Collected data entries
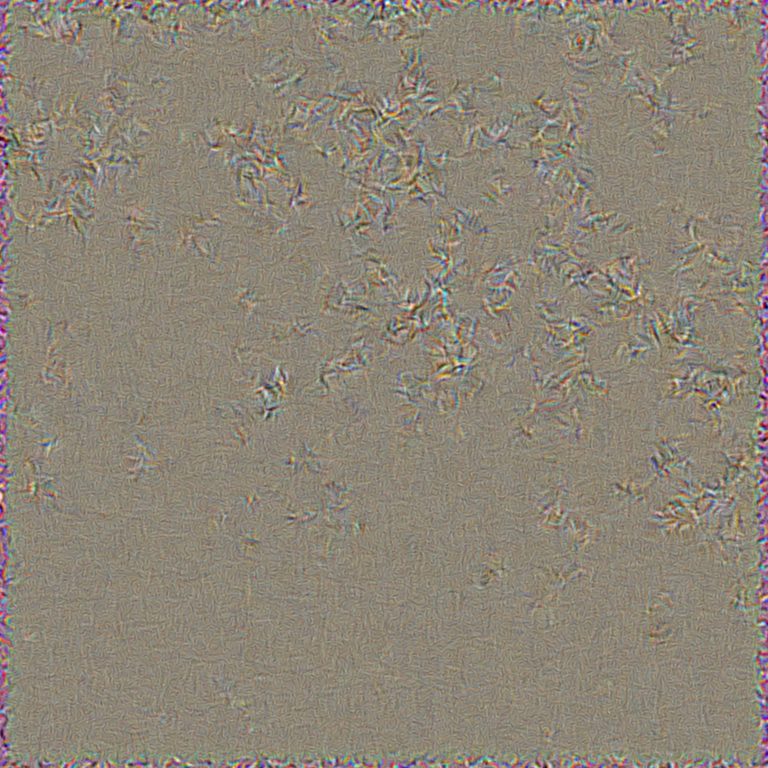
A three.js fragment shader for this texture:

```glsl
// Grey-olive field of fine woven grain with patches of tinted strokes and a noisy rim.
varying vec2 vUv;

const float TAU = 6.2831853;
const vec3 BASE = vec3(0.553, 0.523, 0.465);
const vec3 RIM_PURPLE = vec3(0.02, -0.07, 0.06);
const vec3 RIM_GREEN = vec3(-0.02, 0.035, 0.0);
const vec3 PINK_GREEN = vec3(0.015, -0.03, 0.02);
const vec3 ORANGE_BLUE = vec3(0.06, 0.0, -0.08);
const vec3 LIGHT_DARK = vec3(0.08, 0.08, 0.075);

float hash(vec2 p) {
  return fract(sin(dot(p, vec2(127.1, 311.7))) * 43758.5453);
}

float valueNoise(vec2 p) {
  vec2 id = floor(p);
  vec2 f = fract(p);
  f = f * f * (3.0 - 2.0 * f);
  float low = mix(hash(id), hash(id + vec2(1.0, 0.0)), f.x);
  float high = mix(hash(id + vec2(0.0, 1.0)), hash(id + 1.0), f.x);
  return mix(low, high, f.y);
}

float fbm(vec2 p) {
  float sum = 0.0;
  float weight = 0.5;
  for (int i = 0; i < 3; i++) {
    sum += weight * valueNoise(p);
    p = p * 2.03 + 17.3;
    weight *= 0.5;
  }
  return sum / 0.875;
}

// One short wave packet per cell; tint shifts red against blue, and green a little.
// snap pulls the directions towards the two canvas axes.
vec3 wavelets(vec2 uv, float cells, float waves, float stretch, float tint, float snap, float seed) {
  vec2 p = uv * cells;
  vec2 id = floor(p);
  vec3 sum = vec3(0.0);
  for (int j = -1; j <= 1; j++) {
    for (int i = -1; i <= 1; i++) {
      vec2 cell = id + vec2(float(i), float(j));
      vec2 key = cell + seed;
      vec2 centre = cell + vec2(hash(key + 3.7), hash(key + 9.1));
      float turn = hash(key + 21.3) * 4.0;
      float angle = mix(turn, floor(turn + 0.5), snap) * TAU * 0.25;
      vec2 axis = vec2(cos(angle), sin(angle));
      vec2 d = p - centre;
      float along = dot(d, axis);
      float across = dot(d, vec2(-axis.y, axis.x));
      float window = max(1.0 - along * along - stretch * across * across, 0.0);
      float bend = 0.5 * along * along;
      float phase = TAU * (waves * across + bend + hash(key + 33.9));
      vec3 shift = (hash(key + 47.2) - 0.5) * vec3(-1.0, 0.0, 1.0);
      shift.g += 0.5 * (hash(key + 58.6) - 0.5);
      sum += window * window * cos(phase + shift * tint);
    }
  }
  return sum;
}

// Strength of the coarse strokes: many ragged clumps, denser in the upper half.
float patchMask(vec2 uv) {
  float islands = fbm(uv * 7.0 + 2.4);
  float clumps = fbm(uv * 28.0 + 31.0);
  float level = 0.45 * islands + 0.55 * clumps + 0.14 * (uv.y - 0.5);
  return smoothstep(0.47, 0.74, level);
}

void main() {
  vec2 uv = vUv;

  // Dotted grain and thin woven threads everywhere
  vec3 grain = wavelets(uv, 165.0, 1.2, 1.0, 2.8, 0.3, 11.0);
  vec3 threads = wavelets(uv, 44.0, 2.6, 5.0, 1.4, 0.6, 57.0);

  // Short tinted strokes, strongest inside the patches
  float strength = patchMask(uv);
  vec3 strokes = wavelets(uv, 52.0, 1.6, 2.2, 3.2, 0.0, 93.0);
  vec3 hairs = wavelets(uv, 74.0, 1.7, 2.6, 2.6, 0.2, 201.0);

  vec3 colour = BASE + 0.05 * grain + 0.035 * threads;
  colour += (0.02 + 0.17 * strength) * strokes;
  colour += (0.02 + 0.13 * strength) * hairs;

  // Faint colour and brightness blotches
  float blotches = 0.4 + 2.0 * strength;
  colour += blotches * PINK_GREEN * (valueNoise(uv * 90.0 + 5.0) - 0.5);
  colour += blotches * ORANGE_BLUE * (valueNoise(uv * 80.0 + 151.0) - 0.5);
  colour += blotches * LIGHT_DARK * (valueNoise(uv * 95.0 + 277.0) - 0.5);

  // Saturated rim with a ragged inner edge, purple on the left and right
  vec2 inset = min(uv, 1.0 - uv);
  float edge = min(inset.x, inset.y);
  float ragged = edge + 0.014 * (valueNoise(uv * 70.0) - 0.5);
  float rim = 1.0 - smoothstep(0.004, 0.016, ragged);
  float halo = (1.0 - smoothstep(0.012, 0.03, ragged)) * (1.0 - rim);
  float sides = 1.0 - smoothstep(0.006, 0.014, inset.x);
  vec3 speckle = wavelets(uv, 95.0, 0.9, 1.2, 4.5, 0.0, 139.0);
  colour += rim * (0.26 * speckle + RIM_PURPLE * (0.5 + sides));
  colour += halo * (0.08 * speckle + RIM_GREEN);

  gl_FragColor = vec4(clamp(colour, 0.0, 1.0), 1.0);
}
```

• [Brief]
Copy every line where the word "wavelets" is present in the entries above.

• [Answer]
vec3 wavelets(vec2 uv, float cells, float waves, float stretch, float tint, float snap, float seed) {
  vec3 grain = wavelets(uv, 165.0, 1.2, 1.0, 2.8, 0.3, 11.0);
  vec3 threads = wavelets(uv, 44.0, 2.6, 5.0, 1.4, 0.6, 57.0);
  vec3 strokes = wavelets(uv, 52.0, 1.6, 2.2, 3.2, 0.0, 93.0);
  vec3 hairs = wavelets(uv, 74.0, 1.7, 2.6, 2.6, 0.2, 201.0);
  vec3 speckle = wavelets(uv, 95.0, 0.9, 1.2, 4.5, 0.0, 139.0);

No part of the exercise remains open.